Typically, such algorithms are designed to maximize click-through, that is, the probability that the user clicks on presented items. The solution is simply to present items that the user likes to click on, right? Wrong. The solution is to change the user’s preferences so that they become more predictable. A more predictable user can be fed items that they are likely to click on, thereby generating more revenue. … Like any rational entity, the algorithm learns how to modify the state of its environment–in this case, the user’s mind–in order to maximize its own reward.
The likening of recommendation systems to rational entities aside, the idea that we are being influenced by algorithmic content selection is not a particularly controversial claim.
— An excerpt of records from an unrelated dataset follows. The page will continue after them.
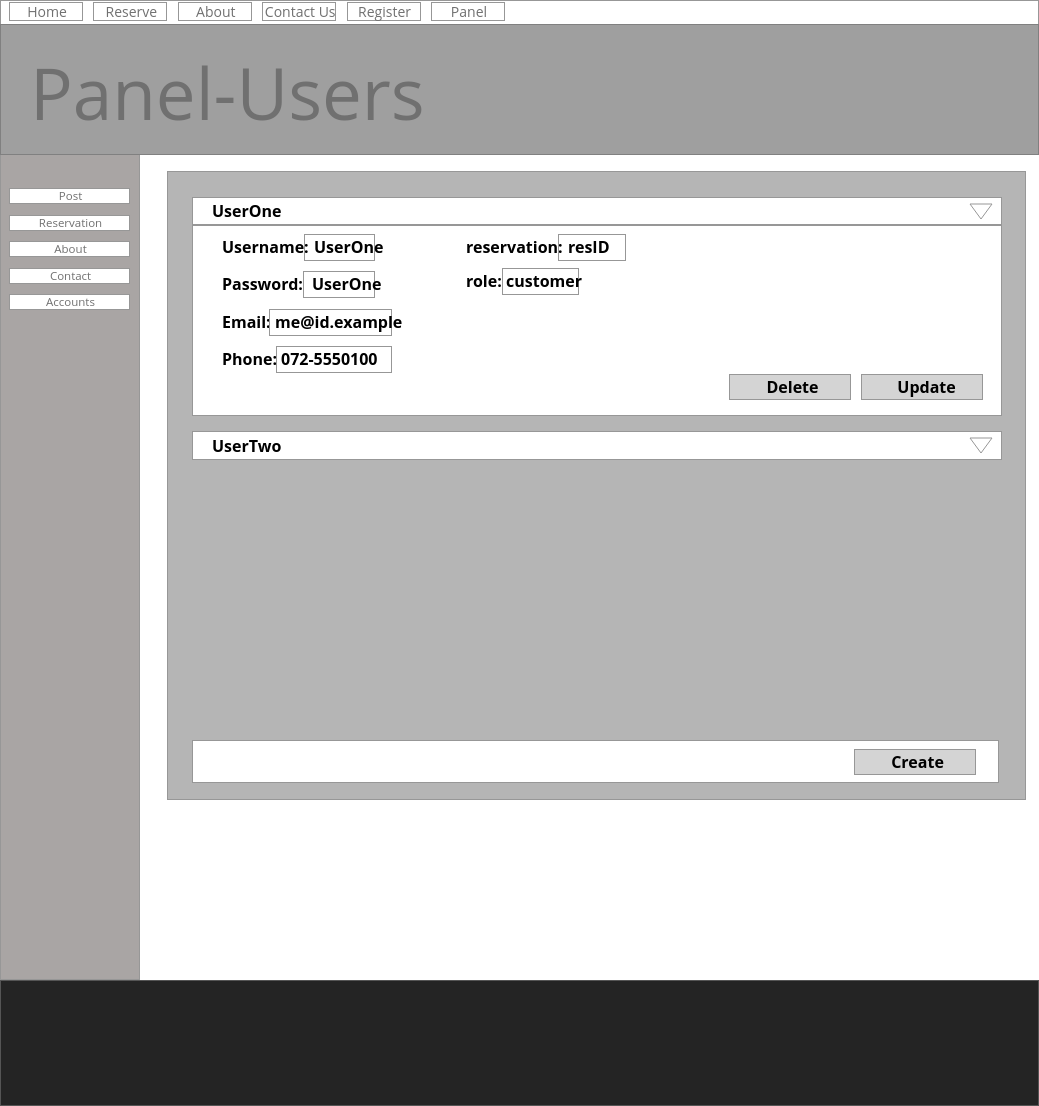
<!DOCTYPE html>
<html lang="en">
<head>
<meta charset="utf-8">
<title>Panel-Users</title>
<style>
:root {
  --line: #979797;
  --banner: #9f9f9f;
  --sidebar: #a9a5a4;
  --panel: #b5b5b5;
  --button: #d4d4d4;
  --footer: #242424;
  --muted: #707070;
  --ink: #000;
  --paper: #fff;
}
* { box-sizing: border-box; margin: 0; padding: 0; }
body {
  width: 1039px; height: 1106px; overflow: hidden;
  display: flex; flex-direction: column;
  background: var(--paper); color: var(--ink);
  font-family: "Open Sans", "Noto Sans", sans-serif;
}
a { color: inherit; text-decoration: none; white-space: nowrap; }
ul { list-style: none; }
.top-nav {
  flex: none; height: 24px; padding: 1px 8px;
  border: 1px solid var(--line); border-bottom: 0;
}
.top-nav ul { display: flex; gap: 10.4px; }
.top-nav a {
  display: flex; justify-content: center; align-items: center;
  width: 74px; height: 19px; padding-left: 2px;
  border: 1px solid var(--line); color: var(--muted); font-size: 14px; line-height: 19px;
}
.banner {
  flex: none; height: 131px; padding: 5px 0 0 29px;
  display: flex; align-items: center;
  background: var(--banner); border: 1px solid #808080;
}
.banner h1 { font-size: 71px; font-weight: 400; line-height: 1; color: var(--muted); }
.body { flex: none; height: 825px; display: flex; }
.sidebar {
  flex: none; width: 140px; padding: 33px 9px 0 8px;
  background: var(--sidebar); border: 1px solid var(--line); border-top: 0;
}
.sidebar ul { display: flex; flex-direction: column; gap: 10.5px; }
.sidebar a {
  display: flex; justify-content: center; align-items: center;
  height: 16px; padding-left: 2px;
  background: var(--paper); border: 1px solid var(--line);
  color: var(--muted); font-size: 11.5px; line-height: 14px;
}
main { flex: 1; padding: 16px 13px 0 27px; }
.panel {
  height: 629px; padding: 25px 23px 16px 24px;
  display: flex; flex-direction: column;
  background: var(--panel); border: 1px solid var(--line);
  font-size: 16px; font-weight: 700;
}
.card { background: var(--paper); border: 1px solid var(--line); margin-bottom: 15px; }
.card-open { height: 219px; }
.card-head {
  display: flex; justify-content: space-between; align-items: center;
  height: 27px; padding: 0 8px 0 19px;
}
.card-open .card-head { height: 28px; border-bottom: 2px solid var(--line); }
.card h2 { font-size: 16px; line-height: 26px; }
.chevron { width: 24px; height: 17px; fill: none; stroke: var(--line); }
.fields { display: flex; height: 148px; padding: 8px 0 0 29px; }
.column { display: flex; flex-direction: column; gap: 10.3px; width: 244px; }
.column.booking { gap: 7px; }
.field { display: flex; height: 27px; line-height: 26px; white-space: nowrap; }
.field dt { flex: none; width: var(--label); }
.field dd {
  flex: none; width: var(--box); padding-left: var(--inset);
  border: 1px solid var(--line); line-height: 25px;
}
.actions { display: flex; justify-content: flex-end; gap: 10px; padding-right: 18px; }
.button {
  display: flex; justify-content: center; align-items: center;
  width: 122px; height: 26px; padding-left: 5px;
  background: var(--button); border: 1px solid var(--line);
}
.button.update { padding-left: 9px; }
.create-bar {
  display: flex; justify-content: flex-end; align-items: center;
  width: 807px; height: 43px; margin-top: auto; padding-right: 22px;
  background: var(--paper); border: 1px solid var(--line);
}
.footer { flex: 1; background: var(--footer); border: 1px solid #555; }
</style>
</head>
<body>
<nav class="top-nav">
  <ul>
    <li><a href="#">Home</a></li>
    <li><a href="#">Reserve</a></li>
    <li><a href="#">About</a></li>
    <li><a href="#">Contact Us</a></li>
    <li><a href="#">Register</a></li>
    <li><a href="#">Panel</a></li>
  </ul>
</nav>
<header class="banner"><h1>Panel-Users</h1></header>
<div class="body">
  <aside class="sidebar">
    <ul>
      <li><a href="#">Post</a></li>
      <li><a href="#">Reservation</a></li>
      <li><a href="#">About</a></li>
      <li><a href="#">Contact</a></li>
      <li><a href="#">Accounts</a></li>
    </ul>
  </aside>
  <main>
    <section class="panel">
      <article class="card card-open">
        <div class="card-head">
          <h2>UserOne</h2>
          <svg class="chevron" viewBox="0 0 24 17" aria-hidden="true"><polygon points="1,1 23,1 12,16"/></svg>
        </div>
        <div class="fields">
          <dl class="column account">
            <div class="field" style="--label:82px;--box:71px;--inset:9px"><dt>Username:</dt><dd>UserOne</dd></div>
            <div class="field" style="--label:81px;--box:72px;--inset:8px"><dt>Password:</dt><dd>UserOne</dd></div>
            <div class="field" style="--label:47px;--box:123px;--inset:5px"><dt>Email:</dt><dd>me@id.example</dd></div>
            <div class="field" style="--label:54px;--box:116px;--inset:4px"><dt>Phone:</dt><dd>072-5550100</dd></div>
          </dl>
          <dl class="column booking">
            <div class="field" style="--label:92px;--box:68px;--inset:9px"><dt>reservation:</dt><dd>resID</dd></div>
            <div class="field" style="--label:36px;--box:77px;--inset:3px"><dt>role:</dt><dd>customer</dd></div>
          </dl>
        </div>
        <div class="actions">
          <a class="button" href="#">Delete</a>
          <a class="button update" href="#">Update</a>
        </div>
      </article>
      <article class="card">
        <div class="card-head">
          <h2>UserTwo</h2>
          <svg class="chevron" viewBox="0 0 24 17" aria-hidden="true"><polygon points="1,1 23,1 12,16"/></svg>
        </div>
      </article>
      <div class="create-bar"><a class="button" href="#">Create</a></div>
    </section>
  </main>
</div>
<footer class="footer"></footer>
</body>
</html>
But suggesting that these algorithms are explicitly learning to modify our preferences, rather than learning to present things we’re likely to enjoy, is not something I had heard before.
Unfortunately, it’s not clear from the context how seriously we are meant to take this claim. Russell is one of the most notable people in the field of AI research, and runs a lab devoted to such topics, so it’s entirely possible that this claim is based on research being conducted by his own group. On the other hand, the claim is being made in a book for popular consumption, so there is no citation given, and it could perhaps just be speculation.
Searching around, I eventually found a video (“Social Media Algorithms Are Manipulating Human Behavior”) in which Russell repeats the claim, in a slightly more extreme, but also slightly more hedged, form:
You can get more long-run clickthroughs if you change the person into someone who is more predictable, who’s, for example, addicted to a certain kind of violent pornography. And so YouTube can make you into that person by, you know, gradually sending you the gateway drugs and then more and more extreme content. … And so it learns to change people into more extreme, more predictable mainly, but it turns out probably more extreme versions of themselves.
The host, however, quite sensibly asks for clarification: “Why is the person that’s extreme more predictable?”
Only then does Russell explain that,
Well, I think this is an empirical hypothesis on my part, that if you’re more extreme, you have a higher emotional response to content that affirms your current views of the world. … What I’ve described to you seems to be a logical consequence of how the algorithms operate and what they’re trying to maximize, but I don’t have hard empirical evidence that this is really what’s happening to people, because the platforms are pretty opaque.
We can forgive Russell some of his imprecision, given that he is speaking extemporaneously, but this nevertheless makes it absolutely clear that at least some of what he is saying is conjecture on his part, which is information that is sorely missing from the claim in his book (and other places where he has made similar statements).
Breaking this down a bit, I don’t believe there is any evidence (that I am aware of) that content recommendation algorithms have somehow systematically learned to progressively get people “addicted to a certain kind of violent pornography”. Indeed, the whole “radicalization” hypothesis seems to be quite weakly supported, with at least one study of actual user behavior on YouTube finding no trend towards more extreme content or any evidence of recommendations leading to more extreme preferences.
Nevertheless, upon further reflection, I think the core claim that Russell is making (that recommendation systems learn to modify our preferences) is actually true, but in quite a trivial sense.
If we imagine a new user coming to a platform, the recommendation system knows nothing about them (except a weak prior), but there is also a huge amount that the user does not know. For any given person, there is potentially a whole universe of content that they have no preferences about, specifically because they are not even aware that it exists! Thus, at least initially, a good way for a recommendation engine to maximize rewards is to get the user to click on something that a) they are not familiar with, and b) that if they like it, they will watch much more of the same thing. Moreover, this is something that should be fairly easy to learn.
Assuming a new user views something they were previously unfamiliar with, the system can reasonably be said to have changed their preferences, in the sense that they now have at least some preference about it. And if it’s the type of content that has a huge back catalog (such as, say, a prolific podcaster), it will be especially easy to make future recommendations.
In other words, I think it’s fair to say that recommendation systems do learn to modify user preferences, at least to the extent that they learn to suggest content from channels that have the potential to be unfamiliar to some users, and which some number of such people are likely to enjoy. This clearly does not exhaust the space of possibilities, but seems almost certain to be some part of it.
It still seems bizarre to me to suggest, as Russell does, that the recommendation systems don’t learn to suggest content that people will enjoy, as there is also almost certainly at least some of that happening. We can also conclude that Russell is also at least a little bit cavalier in how he presents his hypotheses. But modifying preferences? Absolutely. That’s something that happens every time we engage with any content. It’s just happened to you.